Whitney Scharer’s debut novel, “The Age of Light,” was bought for more than $1 million after a bidding war involving a dozen publishers.

book review

Though your heart is breaking

In “Smile,” Roddy Doyle spins the swift and devastating tale of a man who comes to know the consequences of laughing it off.

new england literary news | nina maclaughlin

Book fest marks political climate; a cure for writer’s block

The theme of this year’s festival, taking place Saturday, Oct. 28 in and around Copley Square, is “Where We Find Ourselves.


Greater Boston author readings Oct. 22-28

A weekly calendar of literary events and author readings.

story behind the book | kate tuttle

A first novel about an old love

For Hoffman, the novel was a new way to write about LGBT characters in a changing community.

Dave Eggers.


Savors rare chance to pick random book

Dave Eggers says most of his reading is involved with his work with McSweeney’s.

book review

The fault in John Green’s new novel isn’t in his stars

“Turtles All The Way Down’’ contains familiar pleasures for fans along with an arresting portrait of mental illness, but the balance is off.

Donald Murray and his wife Minnie Mae. She was the subject of many of his columns for the Boston Globe.

Beloved writer’s archives are back where they belong

After nearly 20 years, the papers of award-winning writer Donald Murray have found their way back to the UNH campus in Durham.

Brooklyn, New York-John Hodgman, author of “Vacationland” lies on a grave at the Green-Wood Cemetery. John Hodgman is a writer, comedian and author of three best-selling books about fake facts. He is the host of the Judge John Hodgman podcast and contributes a weekly column for the New York Times Magazine. Vacationland is his first non- fiction book. The Brookline native will appear at the Coolidge Corner Theatre on November 1 at 6 PM , followed by a book signing at the Brookline Booksmith at 7 PM.
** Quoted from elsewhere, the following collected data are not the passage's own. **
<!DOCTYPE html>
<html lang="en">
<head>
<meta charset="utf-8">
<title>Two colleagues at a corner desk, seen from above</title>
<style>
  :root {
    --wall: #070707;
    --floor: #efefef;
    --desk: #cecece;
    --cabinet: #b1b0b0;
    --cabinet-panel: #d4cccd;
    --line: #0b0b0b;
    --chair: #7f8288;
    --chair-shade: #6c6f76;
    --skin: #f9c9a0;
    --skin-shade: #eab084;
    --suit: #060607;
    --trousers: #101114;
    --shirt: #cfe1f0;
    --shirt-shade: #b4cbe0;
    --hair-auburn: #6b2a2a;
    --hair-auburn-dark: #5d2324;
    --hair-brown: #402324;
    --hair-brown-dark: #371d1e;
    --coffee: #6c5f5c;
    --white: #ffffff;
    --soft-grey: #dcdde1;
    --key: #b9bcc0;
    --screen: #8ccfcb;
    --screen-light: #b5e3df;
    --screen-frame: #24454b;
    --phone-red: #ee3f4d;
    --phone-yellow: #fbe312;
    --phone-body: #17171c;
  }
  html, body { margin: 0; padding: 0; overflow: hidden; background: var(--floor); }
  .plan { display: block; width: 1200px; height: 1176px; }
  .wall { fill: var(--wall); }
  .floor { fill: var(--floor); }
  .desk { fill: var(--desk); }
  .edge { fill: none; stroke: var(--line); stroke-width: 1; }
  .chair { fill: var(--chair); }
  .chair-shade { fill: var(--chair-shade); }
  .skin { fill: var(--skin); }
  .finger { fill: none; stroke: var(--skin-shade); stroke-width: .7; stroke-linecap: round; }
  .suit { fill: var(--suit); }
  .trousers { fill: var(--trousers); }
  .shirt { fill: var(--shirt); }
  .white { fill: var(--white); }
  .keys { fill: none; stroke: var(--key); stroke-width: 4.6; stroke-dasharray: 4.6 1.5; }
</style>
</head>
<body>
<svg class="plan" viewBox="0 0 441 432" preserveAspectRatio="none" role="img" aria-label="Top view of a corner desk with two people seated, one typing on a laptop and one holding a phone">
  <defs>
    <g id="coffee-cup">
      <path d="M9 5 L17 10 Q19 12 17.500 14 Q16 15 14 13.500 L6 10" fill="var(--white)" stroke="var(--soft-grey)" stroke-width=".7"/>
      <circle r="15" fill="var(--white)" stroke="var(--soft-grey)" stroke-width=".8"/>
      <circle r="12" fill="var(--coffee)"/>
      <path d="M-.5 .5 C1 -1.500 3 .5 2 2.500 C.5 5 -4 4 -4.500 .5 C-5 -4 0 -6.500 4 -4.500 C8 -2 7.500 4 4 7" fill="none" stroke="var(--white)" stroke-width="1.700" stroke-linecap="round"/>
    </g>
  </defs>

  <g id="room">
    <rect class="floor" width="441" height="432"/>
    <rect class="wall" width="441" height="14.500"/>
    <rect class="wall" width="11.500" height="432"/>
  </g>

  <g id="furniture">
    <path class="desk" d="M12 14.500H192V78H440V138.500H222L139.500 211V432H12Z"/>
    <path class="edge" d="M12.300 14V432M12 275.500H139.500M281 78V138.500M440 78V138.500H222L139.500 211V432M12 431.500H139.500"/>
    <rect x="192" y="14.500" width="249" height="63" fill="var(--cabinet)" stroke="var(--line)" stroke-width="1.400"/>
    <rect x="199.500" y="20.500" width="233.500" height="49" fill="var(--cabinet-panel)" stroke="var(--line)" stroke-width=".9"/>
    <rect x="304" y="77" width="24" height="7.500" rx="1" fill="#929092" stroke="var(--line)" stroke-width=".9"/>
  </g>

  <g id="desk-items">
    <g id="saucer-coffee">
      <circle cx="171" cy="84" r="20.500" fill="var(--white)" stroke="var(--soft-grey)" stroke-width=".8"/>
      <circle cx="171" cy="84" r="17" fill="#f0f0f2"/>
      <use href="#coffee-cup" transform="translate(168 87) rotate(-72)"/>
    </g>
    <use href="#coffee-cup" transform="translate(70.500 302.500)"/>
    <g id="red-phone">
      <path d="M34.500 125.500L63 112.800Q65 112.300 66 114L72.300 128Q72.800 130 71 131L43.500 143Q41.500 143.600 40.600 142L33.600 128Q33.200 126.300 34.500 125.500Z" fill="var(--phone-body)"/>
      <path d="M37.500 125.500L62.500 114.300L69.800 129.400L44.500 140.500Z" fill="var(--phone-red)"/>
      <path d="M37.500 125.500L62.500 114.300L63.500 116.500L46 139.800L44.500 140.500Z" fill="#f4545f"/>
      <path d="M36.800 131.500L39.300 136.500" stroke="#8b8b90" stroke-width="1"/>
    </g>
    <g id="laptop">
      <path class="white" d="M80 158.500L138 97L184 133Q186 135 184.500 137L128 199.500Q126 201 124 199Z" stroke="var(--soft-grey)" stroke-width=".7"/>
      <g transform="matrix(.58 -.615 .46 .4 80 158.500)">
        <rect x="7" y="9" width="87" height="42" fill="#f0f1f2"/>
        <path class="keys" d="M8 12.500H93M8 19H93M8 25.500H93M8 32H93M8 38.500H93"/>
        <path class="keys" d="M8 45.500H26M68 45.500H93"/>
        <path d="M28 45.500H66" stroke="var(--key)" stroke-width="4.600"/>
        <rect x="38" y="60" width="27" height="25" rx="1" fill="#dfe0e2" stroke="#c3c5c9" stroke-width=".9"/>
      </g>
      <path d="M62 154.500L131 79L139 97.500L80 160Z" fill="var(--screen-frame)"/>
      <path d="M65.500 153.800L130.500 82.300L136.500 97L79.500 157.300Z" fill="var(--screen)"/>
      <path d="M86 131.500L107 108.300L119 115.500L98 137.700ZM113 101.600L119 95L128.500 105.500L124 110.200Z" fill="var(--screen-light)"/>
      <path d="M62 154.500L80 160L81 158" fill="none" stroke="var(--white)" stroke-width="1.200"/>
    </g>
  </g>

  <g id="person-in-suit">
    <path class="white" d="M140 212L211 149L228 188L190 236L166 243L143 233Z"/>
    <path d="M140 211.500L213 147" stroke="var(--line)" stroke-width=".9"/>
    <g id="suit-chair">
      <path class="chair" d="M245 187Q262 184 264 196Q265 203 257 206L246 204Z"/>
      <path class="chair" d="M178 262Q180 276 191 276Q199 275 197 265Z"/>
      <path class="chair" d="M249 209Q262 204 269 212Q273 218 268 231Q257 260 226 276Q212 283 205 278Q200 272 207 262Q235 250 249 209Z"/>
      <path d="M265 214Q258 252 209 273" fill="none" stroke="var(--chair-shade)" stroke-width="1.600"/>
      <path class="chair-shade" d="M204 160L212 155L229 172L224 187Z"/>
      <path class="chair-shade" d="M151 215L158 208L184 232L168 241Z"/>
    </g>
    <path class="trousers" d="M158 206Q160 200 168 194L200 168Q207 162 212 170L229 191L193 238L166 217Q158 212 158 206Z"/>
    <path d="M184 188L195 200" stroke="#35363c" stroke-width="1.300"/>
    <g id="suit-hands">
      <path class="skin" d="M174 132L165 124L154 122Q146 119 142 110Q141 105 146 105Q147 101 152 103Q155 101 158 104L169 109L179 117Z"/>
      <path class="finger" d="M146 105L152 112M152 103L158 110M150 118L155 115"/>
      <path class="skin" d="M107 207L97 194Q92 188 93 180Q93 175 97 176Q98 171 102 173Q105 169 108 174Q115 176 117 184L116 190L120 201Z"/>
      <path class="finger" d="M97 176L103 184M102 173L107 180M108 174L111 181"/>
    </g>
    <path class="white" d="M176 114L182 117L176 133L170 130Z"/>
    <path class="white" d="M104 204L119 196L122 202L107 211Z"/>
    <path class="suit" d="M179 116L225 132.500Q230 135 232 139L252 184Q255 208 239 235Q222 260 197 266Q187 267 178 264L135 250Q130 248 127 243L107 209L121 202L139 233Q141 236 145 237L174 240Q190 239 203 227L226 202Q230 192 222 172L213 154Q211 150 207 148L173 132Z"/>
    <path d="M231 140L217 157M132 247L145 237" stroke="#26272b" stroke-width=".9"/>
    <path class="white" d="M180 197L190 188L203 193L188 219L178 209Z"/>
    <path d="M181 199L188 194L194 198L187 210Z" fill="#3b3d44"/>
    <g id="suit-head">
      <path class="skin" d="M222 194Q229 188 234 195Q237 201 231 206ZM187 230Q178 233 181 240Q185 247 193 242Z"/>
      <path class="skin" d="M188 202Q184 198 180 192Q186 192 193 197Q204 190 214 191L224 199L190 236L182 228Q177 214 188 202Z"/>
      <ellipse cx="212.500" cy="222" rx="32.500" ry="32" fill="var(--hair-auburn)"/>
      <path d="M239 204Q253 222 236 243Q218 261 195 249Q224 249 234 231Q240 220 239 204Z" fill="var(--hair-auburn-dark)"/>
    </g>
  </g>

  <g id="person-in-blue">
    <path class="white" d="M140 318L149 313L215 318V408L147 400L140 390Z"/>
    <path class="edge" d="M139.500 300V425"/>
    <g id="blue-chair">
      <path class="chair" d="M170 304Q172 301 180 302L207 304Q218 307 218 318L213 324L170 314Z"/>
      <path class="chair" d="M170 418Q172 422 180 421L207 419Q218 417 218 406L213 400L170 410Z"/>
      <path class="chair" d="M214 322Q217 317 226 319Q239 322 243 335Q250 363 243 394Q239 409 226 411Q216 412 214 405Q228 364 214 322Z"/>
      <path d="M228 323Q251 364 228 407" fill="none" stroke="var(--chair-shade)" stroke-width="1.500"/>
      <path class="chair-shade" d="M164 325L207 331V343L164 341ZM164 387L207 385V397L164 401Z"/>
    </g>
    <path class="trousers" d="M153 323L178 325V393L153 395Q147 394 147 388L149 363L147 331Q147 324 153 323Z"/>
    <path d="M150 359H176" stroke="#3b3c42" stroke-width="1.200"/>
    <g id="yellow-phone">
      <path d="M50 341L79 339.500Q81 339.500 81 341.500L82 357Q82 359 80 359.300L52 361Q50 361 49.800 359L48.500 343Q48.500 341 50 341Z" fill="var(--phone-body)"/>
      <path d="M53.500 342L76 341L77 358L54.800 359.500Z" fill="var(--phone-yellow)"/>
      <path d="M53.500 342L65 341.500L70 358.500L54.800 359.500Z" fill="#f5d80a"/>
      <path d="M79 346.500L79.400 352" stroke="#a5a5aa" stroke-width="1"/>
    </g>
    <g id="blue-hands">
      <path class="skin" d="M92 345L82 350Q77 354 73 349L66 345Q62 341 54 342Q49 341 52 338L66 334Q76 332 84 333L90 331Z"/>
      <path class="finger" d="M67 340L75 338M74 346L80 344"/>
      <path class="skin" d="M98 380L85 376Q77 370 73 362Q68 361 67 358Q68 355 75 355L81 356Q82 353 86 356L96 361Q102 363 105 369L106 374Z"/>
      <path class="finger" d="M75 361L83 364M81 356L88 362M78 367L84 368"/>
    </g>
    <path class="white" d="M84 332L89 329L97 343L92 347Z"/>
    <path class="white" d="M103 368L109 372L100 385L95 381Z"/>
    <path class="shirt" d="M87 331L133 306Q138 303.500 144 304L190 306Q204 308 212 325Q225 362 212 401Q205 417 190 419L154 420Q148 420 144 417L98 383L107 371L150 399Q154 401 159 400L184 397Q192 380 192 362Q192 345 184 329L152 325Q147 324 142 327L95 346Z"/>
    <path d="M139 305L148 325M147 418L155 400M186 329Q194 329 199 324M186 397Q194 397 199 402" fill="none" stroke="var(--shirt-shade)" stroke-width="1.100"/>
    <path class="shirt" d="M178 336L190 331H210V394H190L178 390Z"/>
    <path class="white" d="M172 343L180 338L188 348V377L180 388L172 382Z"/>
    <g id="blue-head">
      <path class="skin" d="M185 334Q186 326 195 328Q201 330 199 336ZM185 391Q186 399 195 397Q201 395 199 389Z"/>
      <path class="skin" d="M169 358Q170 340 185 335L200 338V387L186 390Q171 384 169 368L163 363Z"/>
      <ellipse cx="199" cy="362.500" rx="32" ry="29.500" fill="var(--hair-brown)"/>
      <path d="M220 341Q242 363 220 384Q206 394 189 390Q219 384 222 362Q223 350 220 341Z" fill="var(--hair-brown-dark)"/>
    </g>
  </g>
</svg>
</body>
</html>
Q&A | Magazine

Comedian John Hodgman runs out of fake facts, turns to the truth

The Brookline native weighs in on his first nonfiction book, rage and spite here in Massachusetts, and Maine’s “painful beaches.”

FRANKFURT AM MAIN, GERMANY - OCTOBER 15: Guest applaud Margaret Atwood during the 'Peace Prize of the German Book Trade' ceremony of German Publishers and Booksellers Association, at St. Paul's Church (Paulskirche) on October 15, 2017 in Frankfurt am Main, Germany. The Board of Trustees of the Peace Prize of the German Book Trade has chosen the Canadian author, essayist and poet Margaret Atwood to be the recipient of this year's Peace Prize. The Peace Prize has been awarded since 1950 and is endowed with a sum of 25,000 Euro. (Photo by Thomas Lohnes/Getty Images)
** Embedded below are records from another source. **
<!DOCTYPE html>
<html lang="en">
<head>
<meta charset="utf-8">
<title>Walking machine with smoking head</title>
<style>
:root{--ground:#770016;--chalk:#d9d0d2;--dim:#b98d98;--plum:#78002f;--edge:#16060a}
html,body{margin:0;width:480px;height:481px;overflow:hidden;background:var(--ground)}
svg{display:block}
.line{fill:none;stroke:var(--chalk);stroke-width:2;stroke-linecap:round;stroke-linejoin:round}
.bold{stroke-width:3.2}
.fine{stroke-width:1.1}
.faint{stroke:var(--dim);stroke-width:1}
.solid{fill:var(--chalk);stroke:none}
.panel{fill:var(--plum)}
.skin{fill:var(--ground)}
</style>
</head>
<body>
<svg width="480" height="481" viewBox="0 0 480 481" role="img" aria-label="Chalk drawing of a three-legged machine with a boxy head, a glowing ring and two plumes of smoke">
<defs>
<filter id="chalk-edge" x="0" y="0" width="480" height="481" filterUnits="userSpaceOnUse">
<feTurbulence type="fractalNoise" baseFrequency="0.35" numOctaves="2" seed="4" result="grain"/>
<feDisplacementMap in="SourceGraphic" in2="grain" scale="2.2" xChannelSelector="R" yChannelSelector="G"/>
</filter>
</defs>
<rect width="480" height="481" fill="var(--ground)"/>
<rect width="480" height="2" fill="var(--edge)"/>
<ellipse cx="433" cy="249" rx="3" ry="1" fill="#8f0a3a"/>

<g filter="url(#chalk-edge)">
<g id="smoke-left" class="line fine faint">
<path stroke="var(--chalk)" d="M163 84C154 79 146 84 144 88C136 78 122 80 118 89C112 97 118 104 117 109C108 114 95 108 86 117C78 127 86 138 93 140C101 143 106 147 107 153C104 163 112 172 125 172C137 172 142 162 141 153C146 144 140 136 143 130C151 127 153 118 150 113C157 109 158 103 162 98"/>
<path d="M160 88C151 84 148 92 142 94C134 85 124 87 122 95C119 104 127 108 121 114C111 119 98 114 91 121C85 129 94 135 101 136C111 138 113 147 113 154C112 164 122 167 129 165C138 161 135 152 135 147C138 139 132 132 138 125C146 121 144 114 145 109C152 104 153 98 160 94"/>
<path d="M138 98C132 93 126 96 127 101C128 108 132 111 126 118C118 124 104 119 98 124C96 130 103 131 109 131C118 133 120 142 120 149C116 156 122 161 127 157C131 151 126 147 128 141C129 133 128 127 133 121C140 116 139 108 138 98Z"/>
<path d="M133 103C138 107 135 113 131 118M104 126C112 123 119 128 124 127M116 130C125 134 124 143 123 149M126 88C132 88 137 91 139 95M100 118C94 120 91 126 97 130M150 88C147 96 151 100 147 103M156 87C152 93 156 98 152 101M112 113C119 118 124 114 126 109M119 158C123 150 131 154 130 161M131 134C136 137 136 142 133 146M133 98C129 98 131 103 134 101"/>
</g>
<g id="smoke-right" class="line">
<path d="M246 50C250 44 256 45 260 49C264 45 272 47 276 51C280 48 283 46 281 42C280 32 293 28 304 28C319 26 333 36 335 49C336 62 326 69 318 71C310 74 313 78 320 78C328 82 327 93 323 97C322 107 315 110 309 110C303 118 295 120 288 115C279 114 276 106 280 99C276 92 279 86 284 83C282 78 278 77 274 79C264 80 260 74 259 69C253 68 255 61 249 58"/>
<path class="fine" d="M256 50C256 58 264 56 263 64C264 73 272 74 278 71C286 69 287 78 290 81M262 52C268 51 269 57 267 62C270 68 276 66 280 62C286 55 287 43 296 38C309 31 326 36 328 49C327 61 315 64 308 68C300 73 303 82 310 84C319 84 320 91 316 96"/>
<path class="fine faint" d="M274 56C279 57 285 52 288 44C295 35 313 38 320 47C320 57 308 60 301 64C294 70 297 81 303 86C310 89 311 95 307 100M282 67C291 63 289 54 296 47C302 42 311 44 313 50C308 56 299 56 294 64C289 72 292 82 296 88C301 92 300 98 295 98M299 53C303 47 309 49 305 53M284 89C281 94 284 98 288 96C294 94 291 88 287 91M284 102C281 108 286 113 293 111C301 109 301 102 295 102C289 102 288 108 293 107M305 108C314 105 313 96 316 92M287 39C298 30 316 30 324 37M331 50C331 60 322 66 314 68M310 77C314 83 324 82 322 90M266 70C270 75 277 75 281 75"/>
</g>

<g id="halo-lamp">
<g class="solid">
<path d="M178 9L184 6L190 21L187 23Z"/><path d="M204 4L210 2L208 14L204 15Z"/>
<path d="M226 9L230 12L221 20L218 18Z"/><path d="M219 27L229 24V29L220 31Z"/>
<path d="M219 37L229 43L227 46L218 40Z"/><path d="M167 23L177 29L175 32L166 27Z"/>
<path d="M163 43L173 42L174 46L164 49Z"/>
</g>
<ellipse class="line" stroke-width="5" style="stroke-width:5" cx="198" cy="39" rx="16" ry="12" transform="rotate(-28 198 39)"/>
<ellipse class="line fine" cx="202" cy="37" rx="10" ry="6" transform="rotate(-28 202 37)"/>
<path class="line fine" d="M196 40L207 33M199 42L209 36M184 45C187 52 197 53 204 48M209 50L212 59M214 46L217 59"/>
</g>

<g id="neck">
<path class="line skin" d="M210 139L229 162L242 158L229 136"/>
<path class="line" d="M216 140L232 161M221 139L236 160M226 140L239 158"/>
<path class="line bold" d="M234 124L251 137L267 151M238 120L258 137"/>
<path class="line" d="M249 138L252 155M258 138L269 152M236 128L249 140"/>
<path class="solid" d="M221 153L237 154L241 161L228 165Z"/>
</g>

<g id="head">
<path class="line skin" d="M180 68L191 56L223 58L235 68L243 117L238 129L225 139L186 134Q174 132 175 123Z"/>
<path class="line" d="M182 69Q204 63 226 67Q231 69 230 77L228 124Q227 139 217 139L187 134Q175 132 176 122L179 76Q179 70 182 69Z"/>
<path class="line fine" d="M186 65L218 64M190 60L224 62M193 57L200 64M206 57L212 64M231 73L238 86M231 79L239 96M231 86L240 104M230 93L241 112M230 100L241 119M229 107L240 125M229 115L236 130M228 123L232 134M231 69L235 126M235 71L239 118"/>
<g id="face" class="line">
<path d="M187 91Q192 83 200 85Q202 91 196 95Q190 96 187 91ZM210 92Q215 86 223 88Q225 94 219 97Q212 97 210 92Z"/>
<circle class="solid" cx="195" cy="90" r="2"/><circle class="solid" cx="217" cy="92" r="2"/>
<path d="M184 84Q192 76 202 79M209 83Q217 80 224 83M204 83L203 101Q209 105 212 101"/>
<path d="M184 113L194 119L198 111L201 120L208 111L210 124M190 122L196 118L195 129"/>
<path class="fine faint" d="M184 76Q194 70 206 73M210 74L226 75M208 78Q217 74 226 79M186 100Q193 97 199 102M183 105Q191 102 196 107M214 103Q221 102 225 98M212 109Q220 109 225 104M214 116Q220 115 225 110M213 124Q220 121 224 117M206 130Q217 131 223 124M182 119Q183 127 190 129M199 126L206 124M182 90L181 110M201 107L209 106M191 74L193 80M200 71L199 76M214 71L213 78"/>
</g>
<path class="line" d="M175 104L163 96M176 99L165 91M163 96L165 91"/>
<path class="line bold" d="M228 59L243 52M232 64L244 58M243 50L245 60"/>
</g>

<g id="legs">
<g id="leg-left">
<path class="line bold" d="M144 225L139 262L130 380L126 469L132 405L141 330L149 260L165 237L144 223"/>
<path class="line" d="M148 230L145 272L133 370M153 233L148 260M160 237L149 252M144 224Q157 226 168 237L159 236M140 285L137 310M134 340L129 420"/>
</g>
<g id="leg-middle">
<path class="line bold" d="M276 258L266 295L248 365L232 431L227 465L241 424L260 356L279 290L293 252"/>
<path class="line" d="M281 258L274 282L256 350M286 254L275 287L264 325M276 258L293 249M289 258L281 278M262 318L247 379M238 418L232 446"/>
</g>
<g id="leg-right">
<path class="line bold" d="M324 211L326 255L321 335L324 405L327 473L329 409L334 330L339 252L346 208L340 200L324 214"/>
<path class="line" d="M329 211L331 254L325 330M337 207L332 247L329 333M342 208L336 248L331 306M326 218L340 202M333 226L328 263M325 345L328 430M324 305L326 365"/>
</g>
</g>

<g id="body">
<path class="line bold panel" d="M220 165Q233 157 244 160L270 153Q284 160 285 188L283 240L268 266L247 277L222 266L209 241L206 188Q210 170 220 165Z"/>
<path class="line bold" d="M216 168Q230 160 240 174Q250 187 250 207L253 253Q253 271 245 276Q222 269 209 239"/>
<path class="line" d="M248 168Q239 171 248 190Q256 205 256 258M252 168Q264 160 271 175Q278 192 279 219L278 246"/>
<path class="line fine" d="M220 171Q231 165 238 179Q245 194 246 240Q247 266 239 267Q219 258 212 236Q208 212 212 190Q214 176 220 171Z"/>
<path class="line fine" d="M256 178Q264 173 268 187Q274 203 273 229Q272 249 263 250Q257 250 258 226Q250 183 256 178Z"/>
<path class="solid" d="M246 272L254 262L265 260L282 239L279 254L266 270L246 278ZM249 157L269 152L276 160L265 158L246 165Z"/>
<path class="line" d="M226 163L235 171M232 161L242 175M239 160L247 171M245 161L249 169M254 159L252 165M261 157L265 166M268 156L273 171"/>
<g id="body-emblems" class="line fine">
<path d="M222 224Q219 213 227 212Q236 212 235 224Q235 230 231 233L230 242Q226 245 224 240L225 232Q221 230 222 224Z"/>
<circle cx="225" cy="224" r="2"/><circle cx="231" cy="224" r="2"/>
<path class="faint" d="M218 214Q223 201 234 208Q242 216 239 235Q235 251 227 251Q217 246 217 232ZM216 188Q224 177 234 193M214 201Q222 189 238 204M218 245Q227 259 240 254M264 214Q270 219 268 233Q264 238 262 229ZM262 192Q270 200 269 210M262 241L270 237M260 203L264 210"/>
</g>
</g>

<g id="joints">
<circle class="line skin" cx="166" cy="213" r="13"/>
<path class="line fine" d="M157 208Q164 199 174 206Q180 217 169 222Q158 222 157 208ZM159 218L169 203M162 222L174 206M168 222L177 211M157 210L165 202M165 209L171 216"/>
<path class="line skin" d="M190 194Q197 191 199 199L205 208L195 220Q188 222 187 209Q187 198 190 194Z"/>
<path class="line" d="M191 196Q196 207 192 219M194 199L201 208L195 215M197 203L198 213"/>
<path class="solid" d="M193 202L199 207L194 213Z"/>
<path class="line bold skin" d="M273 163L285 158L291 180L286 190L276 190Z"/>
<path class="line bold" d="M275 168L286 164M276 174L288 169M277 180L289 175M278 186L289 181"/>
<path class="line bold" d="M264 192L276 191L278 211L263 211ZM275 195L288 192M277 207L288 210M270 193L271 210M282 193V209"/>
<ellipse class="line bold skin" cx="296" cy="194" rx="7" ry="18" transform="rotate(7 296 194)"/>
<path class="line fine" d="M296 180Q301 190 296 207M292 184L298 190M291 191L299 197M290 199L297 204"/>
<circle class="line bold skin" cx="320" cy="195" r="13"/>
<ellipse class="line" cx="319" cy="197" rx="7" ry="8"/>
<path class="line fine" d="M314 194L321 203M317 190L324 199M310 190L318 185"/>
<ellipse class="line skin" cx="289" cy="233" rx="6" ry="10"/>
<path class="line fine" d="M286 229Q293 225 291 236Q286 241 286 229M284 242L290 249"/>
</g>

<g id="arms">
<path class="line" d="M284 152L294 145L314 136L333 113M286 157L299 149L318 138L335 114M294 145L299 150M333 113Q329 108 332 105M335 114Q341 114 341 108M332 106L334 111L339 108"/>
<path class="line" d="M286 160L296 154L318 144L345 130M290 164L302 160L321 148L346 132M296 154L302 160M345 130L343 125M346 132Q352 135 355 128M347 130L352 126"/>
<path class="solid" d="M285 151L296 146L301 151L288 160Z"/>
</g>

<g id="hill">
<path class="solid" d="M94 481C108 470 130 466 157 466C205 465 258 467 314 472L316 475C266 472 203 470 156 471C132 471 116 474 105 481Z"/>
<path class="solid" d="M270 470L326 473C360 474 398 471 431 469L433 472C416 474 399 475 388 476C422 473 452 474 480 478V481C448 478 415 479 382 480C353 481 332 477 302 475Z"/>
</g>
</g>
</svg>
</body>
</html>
Margaret Atwood receives Franz Kafka award in Prague

The celebrated Canadian novelist and poet has been awarded the Franz Kafka Prize.

Your Week Ahead

Five things to do, Oct. 16-22

Frog Pond Pumpkin Float, Faneuil Hall Marketplace A Cappella Competition, and more.


Crime authors to speak at Reading library

Brunonia Barry, Randy Susan Meyers, and Hank Phillippi Ryan will speak Oct. 25 at 7 p.m.

the story behind the book | kate tuttle

Majoring in espionage

“Spy Schools’’ looks at American and international spy agencies and their incursions into academia.